Data excerpts:
########

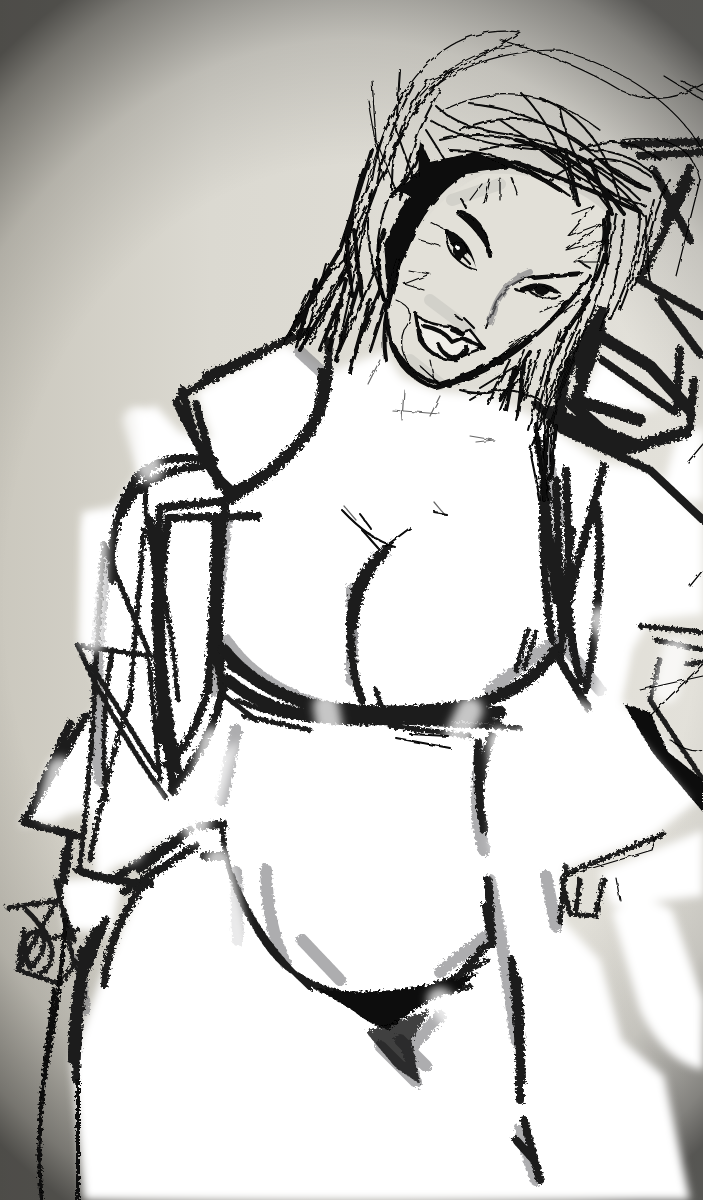
<!DOCTYPE html>
<html lang="en">
<head>
<meta charset="utf-8">
<title>Figure sketch</title>
<style>
:root{--paper:#dbd9d2;--paper-mid:#cfcdc6;--white:#fff;--ink:#070707;--charcoal:#1b1b1b;--smudge:#77777a;--skin:#e2e0d8}
html,body{margin:0;height:100%;overflow:hidden;background:var(--paper)}
svg{display:block;width:703px;height:1200px}
.paint{fill:var(--white)}
.brush,.ink,.charcoal,.smudge{fill:none;stroke-linecap:round;stroke-linejoin:round}
.brush{stroke:var(--white);stroke-width:26;opacity:.75}
.ink{stroke:var(--ink);stroke-width:2}
.charcoal{stroke:var(--charcoal);stroke-width:8}
.smudge{stroke:var(--smudge);stroke-width:12;opacity:.6}
.fine{stroke-width:1.2}
.bold{stroke-width:4}
.heavy{stroke-width:12}
.mid{stroke-width:5}
.solid{fill:var(--ink)}
.veil{fill:var(--white);opacity:.7}
</style>
</head>
<body>
<svg viewBox="0 0 703 1200" role="img" aria-label="Loose ink and charcoal sketch of a woman in an armoured jacket, head tilted, one eye winking">
<defs>
<radialGradient id="vignette" gradientUnits="userSpaceOnUse" cx="352" cy="600" r="700" gradientTransform="translate(352 600) scale(.8 1) translate(-352 -600)">
<stop offset=".62" stop-color="#000" stop-opacity="0"/>
<stop offset=".8" stop-color="#000" stop-opacity=".13"/>
<stop offset=".94" stop-color="#000" stop-opacity=".42"/>
<stop offset="1.0" stop-color="#000" stop-opacity=".62"/>
</radialGradient>
<linearGradient id="paperTone" x1="0" y1="0" x2="1" y2="0">
<stop offset="0" stop-color="#cbc8be"/><stop offset=".3" stop-color="#dbd9d1"/><stop offset="1" stop-color="#e3e1da"/>
</linearGradient>
<filter id="grain" x="-5%" y="-5%" width="110%" height="110%">
<feTurbulence type="fractalNoise" baseFrequency=".35" numOctaves="2" seed="4" result="n"/>
<feDisplacementMap in="SourceGraphic" in2="n" scale="7"/>
</filter>
<filter id="pen" x="-5%" y="-5%" width="110%" height="110%">
<feTurbulence type="fractalNoise" baseFrequency=".12" numOctaves="2" seed="9" result="n"/>
<feDisplacementMap in="SourceGraphic" in2="n" scale="4"/>
</filter>
<filter id="soft" x="-10%" y="-10%" width="120%" height="120%"><feGaussianBlur stdDeviation="4"/></filter>
</defs>

<g id="paper">
<rect width="703" height="1200" fill="url(#paperTone)"/>
<rect width="703" height="1200" fill="url(#vignette)"/>
</g>

<g id="white-paint" filter="url(#soft)">
<path class="paint" d="M196 392L284 344L330 372L384 352L402 378L440 392L490 396L540 420L600 462L650 470L703 520V614L650 620L632 650L620 700L652 730L703 796L650 838L566 868L562 920L600 960L622 1040L664 1076L690 1200H84L72 1060L100 980L138 890L170 838L118 866L96 880L90 810L20 826L60 750L104 700L82 640V512L116 506L140 470L134 412L156 406L180 432L212 440Z"/>
<path class="paint" d="M572 410L602 358L660 410ZM600 872L703 830V896L612 906ZM612 912Q640 890 672 910L703 1000V1070Q664 1062 640 1010ZM60 880L122 876L112 932L66 930Z"/>
<path class="paint" d="M676 440L703 426V500Q674 504 664 484Z"/>
</g>

<g id="face">
<path fill="var(--skin)" d="M484 174Q428 200 408 252Q380 300 392 350Q404 384 440 390Q500 372 548 322Q592 278 608 214Q560 170 484 174Z"/>
<path class="smudge" style="opacity:.15" d="M430 300L470 330M452 200L500 184M410 360L440 384"/>
</g>

<g id="charcoal-shadows" filter="url(#grain)">
<path class="smudge" d="M300 352L326 376M226 520Q216 600 212 690M266 870Q268 930 286 964M236 872L238 940M302 940L340 980M484 750Q470 800 484 850M352 590V680M490 880Q506 960 516 1040M546 876L556 926M236 730L222 800M106 560Q92 660 100 780M560 640L600 690M548 460L560 520"/>
<path class="smudge heavy" d="M380 1046L416 1082L408 1050L440 1016M400 1040L426 1066M440 972L486 936M80 960L84 1010M520 1130L536 1180"/>
<path class="smudge" d="M384 552Q350 580 352 640M226 640Q260 690 330 708M490 690L556 640"/>
</g>

<g id="jacket-left" filter="url(#grain)">
<path class="charcoal" d="M180 396L282 342M176 402L212 472L238 496M182 390L196 440L226 488M206 376L310 330M328 342Q334 410 300 444Q270 480 228 500M322 372Q324 420 288 452Q258 484 226 492M196 404L218 486"/>
<path class="charcoal" d="M214 460Q160 452 136 478Q108 520 112 580M206 466Q140 470 122 514M160 508L232 500M168 518L258 516M226 500Q214 600 222 690Q214 740 172 790M216 520Q212 640 208 690Q190 750 166 764M160 510Q152 600 160 700L174 792M150 520Q166 640 160 740M168 520Q150 630 178 770M212 640L224 690"/>
<path class="charcoal mid" d="M104 544Q130 610 148 650L160 780M104 544Q98 620 92 740Q84 830 80 868M78 646L152 656M78 646Q110 720 166 798M92 666L156 770M148 470Q142 500 150 540Q170 600 178 700M144 530L130 700Q104 780 90 860M112 650Q100 720 106 800"/>
<path class="charcoal" d="M86 716L24 822L78 836M70 724L36 800M70 836L64 880M78 870Q100 880 150 884M112 880L190 830M124 892L196 846M140 870L180 840M200 826L224 824M204 856L224 856"/>
<path class="charcoal mid" d="M8 908L60 900M64 850L60 900L74 940M24 930L18 970L60 984L76 962M20 966L56 902M26 910Q60 940 30 968Q14 930 44 930Q62 960 40 974M56 880L74 964M48 940L78 930"/>
</g>

<g id="jacket-right" filter="url(#grain)">
<path class="charcoal heavy" d="M602 312L564 376L558 424L622 450L686 432M600 330L576 400L640 420M572 404L612 440M550 412L640 446M600 336L650 366L690 410M600 322L580 376"/>
<path class="charcoal" d="M562 430L650 470L703 520M602 360L672 410M536 404L566 430M680 350L676 412M624 144L703 142M640 156L703 152M654 170L690 240M690 168L664 220M690 180L640 280L703 316M660 300L700 354M694 380L690 428"/>
<path class="charcoal" d="M544 470Q540 560 552 640M556 480L562 640M604 466Q578 560 562 620M566 470L570 600M596 504Q566 590 560 660L588 708M598 510Q604 600 586 690M546 500L556 600M572 530Q560 600 580 680M538 440L548 500"/>
<path class="charcoal mid" d="M640 626L703 632M656 640L703 650M660 660L650 700L703 780M686 664L703 662M566 874L664 834M562 880L570 914L596 916M580 880L576 910M566 866L560 922M604 880L596 912"/>
<path class="solid" d="M624 704L650 712L668 752L703 780V812L652 752Z"/>
</g>

<g id="body-lines" filter="url(#grain)">
<path class="charcoal" d="M388 548Q352 574 350 620Q350 670 362 700M384 554Q358 580 354 626"/>
<path class="charcoal heavy" d="M224 650Q260 696 330 708Q400 716 470 706Q530 690 556 650M228 680Q270 716 340 718Q430 720 500 712"/>
<path class="charcoal mid" d="M228 666Q300 712 380 712M236 700Q300 728 400 722L520 728M222 694L256 720M376 690L384 714M400 716L500 722M500 690Q540 680 552 648M390 726L470 736M244 716L310 730M516 670L528 630M524 668L536 632"/>
<path class="charcoal" d="M478 742Q476 790 484 830M492 736Q478 770 480 810M488 880L492 940M512 960Q520 1040 520 1100M518 980L522 1080M524 1120L540 1180M516 1140L534 1160"/>
<path class="charcoal mid" d="M222 826Q226 890 270 950Q300 990 370 998Q430 994 488 960M228 866Q256 940 310 988M310 984Q360 1012 420 1000L470 986"/>
<path class="solid" d="M316 988Q390 1000 478 972L460 988Q420 1002 388 1030Q372 1026 352 1010Z"/>
<path class="solid" style="opacity:.75" d="M366 1032L430 1010L412 1040L420 1084L396 1068Z"/>
<path class="charcoal" d="M458 976L486 946M486 906L492 944M152 872Q108 930 104 984M96 930Q72 980 72 1060M106 920L86 970M82 950L72 1040M90 940Q78 1000 76 1080"/>
<path class="ink bold" d="M66 920Q58 1010 44 1080Q36 1150 42 1200M54 990L40 1110M78 1080V1200"/>
</g>

<g id="paint-over" filter="url(#soft)">
<path class="brush" d="M326 706L330 730M470 710L456 740M212 740L196 830M218 860L240 960M600 620Q622 640 606 700M676 650L666 690M136 420L150 470M96 530L92 640M60 770L50 810M500 740L510 880M150 800L130 850M440 1000L470 1040"/>
<path class="veil" d="M494 740L580 700L640 740L690 800L570 862L490 850ZM190 776L240 740L220 810L150 840ZM230 800L250 790L262 860L240 850Z"/>
</g>

<g id="hair" filter="url(#pen)">
<path class="ink fine" d="M520 32Q450 24 406 90Q380 130 366 190M524 44Q460 50 420 96M520 32Q480 60 430 80M500 40Q570 60 620 90Q660 110 703 84M430 90Q480 50 560 50Q660 80 703 150M372 80L376 140L396 190M368 100Q376 150 384 180M664 76L703 100M680 80L703 92M620 140Q690 130 700 180L676 276M440 112Q520 70 600 130"/>
<path class="ink" d="M406 90Q380 130 372 180Q350 220 344 260Q310 290 284 344M414 84Q384 140 376 190L350 260L300 340M420 100Q390 160 360 220Q344 280 310 344M400 70L396 130L414 180M428 80Q390 130 392 190M440 90Q410 140 400 200M452 70Q400 120 384 176M436 106Q460 130 520 136Q590 150 640 200M430 120Q480 150 560 150Q610 170 644 216M470 104Q540 110 600 160L650 190M440 140Q520 120 580 180M450 150Q510 150 570 196M520 92Q560 130 574 200M540 98Q600 120 620 200M460 130Q530 100 590 150Q630 150 660 180M480 150Q560 130 630 190M426 130L450 168M500 120Q560 160 640 210M560 110Q570 160 610 210M420 150L440 180M580 150Q620 130 660 160M540 150Q590 190 646 206M550 180Q600 140 650 176"/>
<path class="ink bold" d="M364 170Q350 210 346 262M372 150Q350 220 340 250M422 146Q412 180 390 196M428 160L400 196M424 170Q450 150 520 164Q580 184 640 212M444 164Q500 150 560 190M516 140Q580 150 624 214M566 150L578 204M590 160L612 214M600 160Q620 180 650 190M430 176Q400 220 398 256M440 174Q404 220 396 280Q380 320 386 360"/>
<path class="solid" d="M420 140L430 162L476 152L510 168L466 174Q426 200 408 250L388 290L384 244L400 210L410 196L394 190L418 176Z"/>
<path class="ink bold" d="M340 250L286 340M350 266L300 350M330 270L294 330M346 280L330 350M360 280L336 360M380 290L356 350M340 300L320 350M370 300L350 372M316 280L296 346M386 300L370 350M354 230L362 300M384 230Q372 260 384 300M346 236L352 296"/>
<path class="ink" d="M372 190Q360 240 384 300M388 200Q372 240 380 280M366 220L340 340M310 290L288 336M326 264L304 346M380 260L340 350M606 216Q600 280 566 350L540 420M616 214Q606 290 580 340L548 430M624 220Q620 280 600 330M640 214Q640 260 610 320M654 200Q640 260 620 310M590 300Q540 360 536 440M580 330L530 450L540 500M560 330Q536 400 548 500M550 350L528 430M570 360Q544 430 552 480M532 360L516 420M524 350L500 410M510 360L488 404M540 350L524 400M646 216Q650 260 632 290M480 388L516 366M460 390Q490 400 520 380M470 400Q500 380 540 400M670 180Q640 240 650 280"/>
<path class="ink bold" d="M608 212Q612 260 584 300M604 220L606 262M524 364L518 416M514 370L506 410M536 424L544 496M548 420L544 500M556 426L550 480M530 352L500 400M588 300L560 340"/>
</g>

<g id="features" filter="url(#pen)">
<path class="ink bold" d="M398 260Q380 310 392 346Q402 376 436 388Q470 380 500 362Q550 330 590 276M394 346Q410 380 450 386M440 384Q490 370 530 336M458 212Q484 216 490 256"/>
<path class="solid" d="M456 214Q486 216 492 258Q478 230 456 214ZM444 228Q470 236 476 268Q470 248 456 250L450 242ZM520 288Q544 276 562 294Q540 288 520 292ZM528 276L584 272L580 276L534 280Z"/>
<path class="ink" d="M446 230Q446 250 456 258Q466 268 476 270M452 244L470 264M526 288Q540 302 560 296M524 292L516 290M534 276Q510 280 496 302L486 328M456 316L462 320M464 318L474 328M462 200L466 208M580 262L590 268"/>
<ellipse class="solid" cx="460" cy="251" rx="7" ry="9"/>
<circle cx="458" cy="248" r="2" fill="#fff"/>
<ellipse class="solid" cx="542" cy="291" rx="7" ry="4"/>
<path class="smudge" style="stroke-width:6" d="M530 272Q498 284 490 322"/>
<path fill="#efede8" stroke="#070707" stroke-width="2.5" d="M416 316Q432 326 450 326L462 332L470 330L484 348Q468 352 456 360Q434 360 424 344Z"/>
<path class="ink bold" d="M416 314L420 340Q428 352 438 356M424 326Q444 330 452 342L462 338L484 348M438 344Q444 358 458 358Q468 352 466 346M452 330L462 334"/>
<path class="ink fine" d="M408 270L430 274L404 284L424 290M396 300Q420 310 404 330Q396 350 414 372M420 240L440 246M430 222L446 230M572 214L594 206L568 236L606 222L566 250L606 240L574 262L600 262M540 312L568 300L546 324L580 300M510 344L536 330M500 356L520 340M470 372L500 358M482 184L470 200M490 180L484 204M500 178L500 200M512 178L518 196M434 380L430 360M420 366L440 384"/>
</g>

<g id="neck-and-chest-lines" filter="url(#pen)">
<path class="ink fine" opacity=".6" d="M392 410L440 414M404 390L402 420M440 396L430 416M470 436L494 440L476 442M380 360L368 384M344 506L356 520M434 502L444 514"/>
<path class="ink" d="M342 510Q370 540 394 546M362 530L378 548M410 528L386 546M434 512L446 514M360 514L372 530M396 738L450 748M410 734L448 736"/>
<path class="ink fine" d="M640 690L703 676M650 716L703 664M670 740Q690 754 703 750M566 876L652 850L656 836M600 880V912M616 878L620 900M690 586L703 570M688 462L703 444"/>
</g>
</svg>
</body>
</html>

########

» **DIRECTIONS**
From the data, pick out every line that includes "stop".

» **EXPECTED OUTPUT**
<stop offset=".62" stop-color="#000" stop-opacity="0"/>
<stop offset=".8" stop-color="#000" stop-opacity=".13"/>
<stop offset=".94" stop-color="#000" stop-opacity=".42"/>
<stop offset="1.0" stop-color="#000" stop-opacity=".62"/>
<stop offset="0" stop-color="#cbc8be"/><stop offset=".3" stop-color="#dbd9d1"/><stop offset="1" stop-color="#e3e1da"/>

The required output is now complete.